▶ [How to complete this task] Scan the records below for the line containing "342 C405 350" and the line containing "306 C173 319". Copy both, plus every line between, exactly.
---- Data for processing
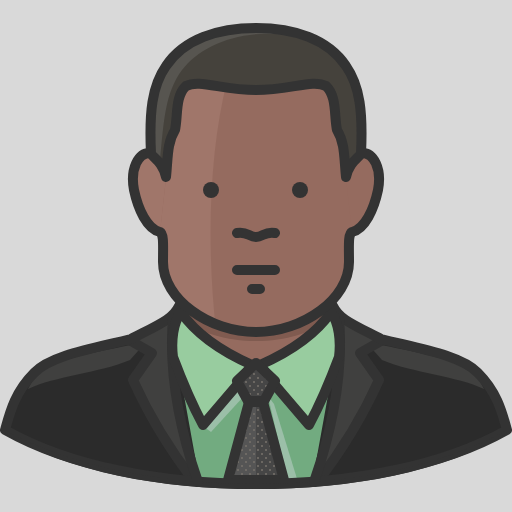
<!DOCTYPE html>
<html lang="en">
<head>
<meta charset="utf-8">
<title>Businessman avatar</title>
<style>
:root {
  --backdrop: #d9d9d9;
  --outline: #333333;
  --skin: #956b5f;
  --skin-light: #a0766a;
  --neck-shade: #805b50;
  --hair: #45423c;
  --hair-light: #575550;
  --suit: #2b2b2b;
  --suit-light: #40403f;
  --collar: #98cc9f;
  --shirt: #72ab80;
  --shirt-light: #9bbfa8;
  --tie: #464646;
  --tie-light: #555555;
  --tie-dot: #77716a;
}
html, body { margin: 0; background: var(--backdrop); overflow: hidden; }
svg { display: block; width: 512px; height: 512px; }
.backdrop { fill: var(--backdrop); }
.line { fill: none; stroke: var(--outline); stroke-width: 10; stroke-linecap: round; stroke-linejoin: round; }
.outline-fill { fill: var(--outline); }
.skin { fill: var(--skin); }
.skin-light { fill: var(--skin-light); }
.neck-shade { fill: var(--neck-shade); }
.hair { fill: var(--hair); }
.hair-light { fill: var(--hair-light); }
.suit { fill: var(--suit); }
.suit-light { fill: var(--suit-light); }
.collar { fill: var(--collar); }
.shirt { fill: var(--shirt); }
.shirt-light { fill: var(--shirt-light); }
.tie { fill: var(--tie); }
.tie-light { fill: var(--tie-light); }
.tie-dot { fill: var(--tie-dot); }
</style>
</head>
<body>
<svg viewBox="0 0 512 512" role="img" aria-label="Man in a dark suit, green shirt and dotted tie">
  <defs>
    <pattern id="tie-dots" width="8" height="8" patternUnits="userSpaceOnUse">
      <circle class="tie-dot" cx="2" cy="2" r="1"/>
      <circle class="tie-dot" cx="6" cy="6" r="1"/>
    </pattern>
    <path id="face-shape" d="M166 178 C172 164 167 144 174 131 C178 119 175 94 186 86 C199 77 222 90 256 90 C290 90 313 77 326 86 C337 94 334 119 338 131 C345 144 340 164 346 178 L352 232 V262 C352 299 309 332 256 332 C203 332 160 299 160 262 V232 Z"/>
    <path id="hair-shape" d="M151 154 C149 112 152 86 166 66 C184 39 218 28 256 28 C294 28 328 39 346 66 C360 86 363 112 361 154 C357 159 349 163 346 177 C344 157 345 143 337 130 C334 116 337 96 326 86 C313 79 290 90 256 90 C222 90 199 79 186 86 C175 96 178 116 175 130 C167 143 168 157 166 177 C163 163 155 159 151 154 Z"/>
    <path id="tie-shape" d="M249 402 H263 L284 480 H228 Z"/>
    <path id="knot-shape" d="M256 363 L275 381 L264 401 H248 L237 381 Z"/>
    <clipPath id="face-clip"><use href="#face-shape"/></clipPath>
    <clipPath id="hair-clip"><use href="#hair-shape"/></clipPath>
  </defs>

  <rect class="backdrop" width="512" height="512"/>

  <g id="neck">
    <path class="skin" d="M180 290 H332 V325 L256 366 L180 325 Z"/>
    <path class="neck-shade" d="M187 308 H325 L329 319 C312 333 286 341 256 341 C226 341 200 333 183 319 Z"/>
  </g>

  <g id="shirt">
    <path class="shirt" d="M172 385 H340 L314 482 H198 Z"/>
    <path class="shirt-light" d="M244 396 L211 432 L203 426 L239 388 Z"/>
    <path class="shirt-light" d="M268 396 L274 404 L298 482 H288 Z"/>
  </g>

  <g id="tie">
    <use class="tie" href="#tie-shape"/>
    <path class="tie-light" d="M249 402 H256 V480 H228 Z"/>
    <use href="#tie-shape" fill="url(#tie-dots)"/>
    <use class="line" href="#tie-shape"/>
  </g>

  <g id="suit">
    <path class="suit" d="M175 310 L131 339 C96 348 51 355 34 373 C15 392 10 412 5 430 C69 466 144 484 200 484 L174 340 Z"/>
    <path class="suit" d="M337 310 L381 339 C416 348 461 355 478 373 C497 392 502 412 507 430 C443 466 368 484 312 484 L338 340 Z"/>
    <path class="suit-light" d="M146 342 C107 350 55 358 38 374 C34 378 31 383 28 389 C55 376 99 373 130 360 Z"/>
    <path class="suit-light" d="M366 342 C405 350 457 358 474 374 C478 378 481 383 484 389 C457 376 413 373 382 360 Z"/>
    <path class="suit-light" d="M172 317 L131 341 L151 353 L133 380 C152 420 169 450 194 481 C181 437 171 386 172 317 Z"/>
    <path class="suit-light" d="M340 317 L381 341 L361 353 L379 380 C360 420 343 450 318 481 C331 437 341 386 340 317 Z"/>
    <path class="line" d="M131 341 L152 353 L133 380 C151 420 170 450 194 481 M381 341 L360 353 L379 380 C361 420 342 450 318 481"/>
    <path class="line" d="M179 306 C173 319 160 324 131 339 C96 348 51 355 34 373 C15 392 10 412 5 430 C69 466 160 484 256 484 C352 484 443 466 507 430 C502 412 497 392 478 373 C461 355 416 348 381 339 C352 324 339 319 333 306"/>
    <path class="outline-fill" d="M5 430 C69 466 160 484 256 484 C352 484 443 466 507 430 L506 434 C443 472 352 489 256 489 C160 489 69 472 6 434 Z"/>
    <path class="line" d="M173 318 C168 378 182 436 198 482 M339 318 C344 378 330 436 314 482"/>
  </g>

  <g id="collar">
    <path class="collar" d="M181 312 C198 337 225 353 252 365 L238 382 L203 425 C196 414 184 382 173 357 C171 341 173 323 181 312 Z"/>
    <path class="collar" d="M331 312 C314 337 287 353 260 365 L274 382 L309 425 C316 414 328 382 339 357 C341 341 339 323 331 312 Z"/>
    <path class="line" d="M181 312 C198 337 225 353 252 365 L238 384 L203 425 Q188 397 173 357 C171 341 173 323 181 312 Z"/>
    <path class="line" d="M331 312 C314 337 287 353 260 365 L274 384 L309 425 Q324 397 339 357 C341 341 339 323 331 312 Z"/>
    <use class="tie" href="#knot-shape"/>
    <use href="#knot-shape" fill="url(#tie-dots)"/>
    <use class="line" href="#knot-shape"/>
  </g>

  <g id="ears">
    <path class="skin-light" d="M168 234 C151 233 139 212 134 190 C130 169 138 154 150 154 H172 Z"/>
    <path class="skin" d="M344 234 C361 233 373 212 378 190 C382 169 374 154 362 154 H340 Z"/>
    <path class="line" d="M160 232 C147 229 138 209 134 190 C130 169 138 152 151 153 M352 232 C365 229 374 209 378 190 C382 169 374 152 361 153"/>
  </g>

  <g id="face">
    <use class="skin" href="#face-shape"/>
    <path class="skin-light" clip-path="url(#face-clip)" d="M150 70 H230 C210 140 205 240 217 340 H150 Z"/>
    <path class="line" d="M160 232 C164 234 163 246 163 262 C163 299 209 332 256 332 C303 332 349 299 349 262 C349 246 348 234 352 232"/>
    <circle class="outline-fill" cx="211" cy="190" r="8"/>
    <circle class="outline-fill" cx="300" cy="190" r="8"/>
    <path class="line" d="M237 233 C247 231 249 237 256 237 C263 237 265 231 275 233 M237 270 H275 M252 289 H260"/>
  </g>

  <g id="hair">
    <use class="hair" href="#hair-shape"/>
    <path class="hair-light" clip-path="url(#hair-clip)" d="M145 160 V20 H300 V37 C245 26 202 44 182 70 C165 93 164 120 160 160 Z"/>
    <use class="line" href="#hair-shape"/>
  </g>
</svg>
</body>
</html>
--------
▶ [Output for this task]
    <path class="suit-light" d="M366 342 C405 350 457 358 474 374 C478 378 481 383 484 389 C457 376 413 373 382 360 Z"/>
    <path class="suit-light" d="M172 317 L131 341 L151 353 L133 380 C152 420 169 450 194 481 C181 437 171 386 172 317 Z"/>
    <path class="suit-light" d="M340 317 L381 341 L361 353 L379 380 C360 420 343 450 318 481 C331 437 341 386 340 317 Z"/>
    <path class="line" d="M131 341 L152 353 L133 380 C151 420 170 450 194 481 M381 341 L360 353 L379 380 C361 420 342 450 318 481"/>
    <path class="line" d="M179 306 C173 319 160 324 131 339 C96 348 51 355 34 373 C15 392 10 412 5 430 C69 466 160 484 256 484 C352 484 443 466 507 430 C502 412 497 392 478 373 C461 355 416 348 381 339 C352 324 339 319 333 306"/>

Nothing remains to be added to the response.